Oh, the long, lonesome nights spent at sea blowing the sailor’s hornpipe.
Brian Hefferan (of The Fabulous Heftones) has for the last few months been uploading some staggering finger-picking uke pieces on YouTube. I couldn’t resist trying to work some of them out. Here, with the help of the man himself, is the first tab.
What I enjoy most about his playing is the way he takes full advantage of the re-entrant tuning of the uke. He plays with great economy in his left hand and seems to be able to produce a barrage of notes without moving his fingers at all. This allows notes to ring into each other producing a harp like effect which is particularly striking when used to create a cascading sound such as in bar 4 of this piece.
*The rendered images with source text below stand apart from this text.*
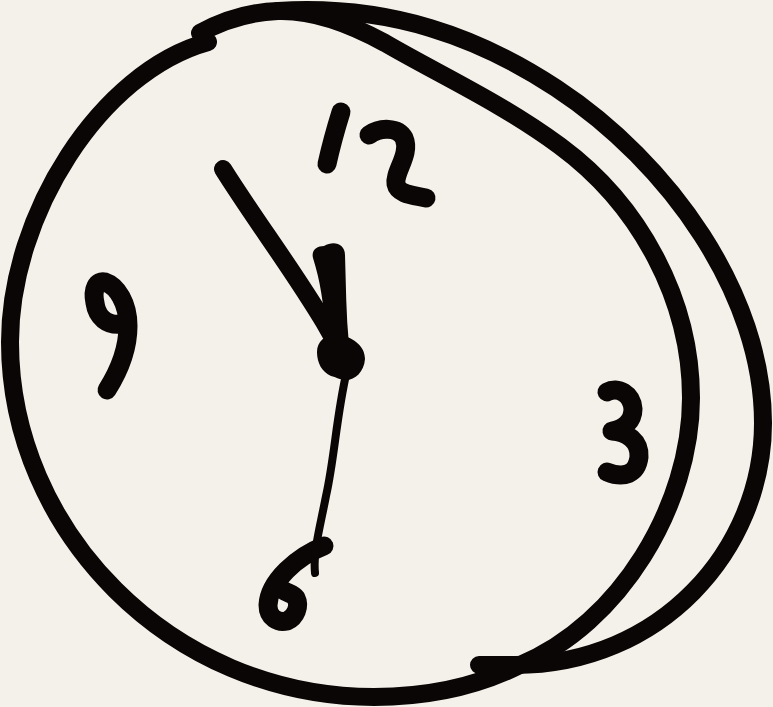
<!DOCTYPE html>
<html lang="en">
<head>
<meta charset="utf-8">
<title>Hand-drawn clock</title>
<style>
  :root { --paper: #f4f1ea; --ink: #0a0606; }
  html, body { margin: 0; padding: 0; overflow: hidden; background: var(--paper); }
  .clock { display: block; width: 773px; height: 707px; background: var(--paper); }
  .line { fill: none; stroke: var(--ink); stroke-width: 18; stroke-linecap: round; stroke-linejoin: round; }
  .numeral { stroke-width: 19; }
  .second { stroke-width: 8; }
  .solid { fill: var(--ink); }
</style>
</head>
<body>
<svg class="clock" viewBox="0 0 773 707" role="img" aria-label="Hand-drawn wall clock">
  <g id="case" class="line">
    <path id="face-rim" d="M208 42C100 72 10 215 10 342C10 530 170 697 374 697C430 697 478 686 520 665C620 624 691 505 691 398C691 300 640 205 560 146C500 102 440 75 385 43C345 21 310 10 278 11C250 12 222 21 200 33"/>
    <path id="side-rim" d="M278 11C390 4 480 38 556 88C670 163 763 295 763 423C763 550 660 665 515 665L479 665"/>
  </g>
  <g id="numerals" class="line numeral">
    <path id="twelve" d="M341 112C336 128 331 146 327 164M369 135C380 127 398 127 404 138C411 154 394 172 396 184C398 194 412 195 426 198"/>
    <path id="three" d="M607 392C618 386 632 394 633 409C633 422 623 429 612 431C627 432 640 441 639 457C637 474 624 479 607 472"/>
    <path id="six" d="M324 546C298 556 269 581 268 605C268 618 278 623 287 621C296 617 300 606 296 598C293 594 287 593 283 590"/>
    <path id="nine" d="M122 324C107 326 97 317 95 303C92 289 97 280 105 282C117 286 128 303 128 326C128 348 119 371 107 390"/>
  </g>
  <g id="hands">
    <path id="minute-hand" class="line" d="M223 169C255 220 293 270 324 322L340 350"/>
    <path id="hour-hand" class="solid" d="M313 258C311 250 317 246 324 246C334 240 345 244 345 255C346 285 346 315 349 345L325 330C324 305 320 280 313 258Z"/>
    <path id="second-hand" class="line second" d="M347 370C336 418 335 455 326 496C319 532 313 552 315 573"/>
    <path id="hub" class="solid" d="M317 352C317 340 327 333 340 335C355 338 365 347 365 359C364 372 355 380 346 380C340 380 336 377 331 376C322 372 317 363 317 352Z"/>
  </g>
</svg>
</body>
</html>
This bar could have been played in a linear fashion such as this but would sound comparatively thin.
Don’t be too dejected if you find this tab too difficult to play, even Brian himself describes the YouTube version as being, “pretty much impossible for me to play cleanly.” He suggests a couple of variations which make this song easier to play – very important if you’re playing live rather than recording. The first is for a twelve fret uke with a slight adjustment in bar two:
Here’s another subtle variation of bar 2:
It is this version that Brian usually plays on his extended fretboard ukes.
Discussing these variations with Brian has been very interesting to me. He says that, “To me, finding the right fingerings can really make it easier to get a smooth sound and good speed,” and I entirely agree with him. In tabbing this piece I tried a number of ways playing the phrases and have settled on a way of playing it different to any of these mentioned so far.
One of the beauties of the uke is the huge range of possible variations of playing the same notes. I’d recommend with any piece of tab you try out new ways of playing it to see which suit your style and fit under your fingers.
Many thanks to Brian for his help in putting this together.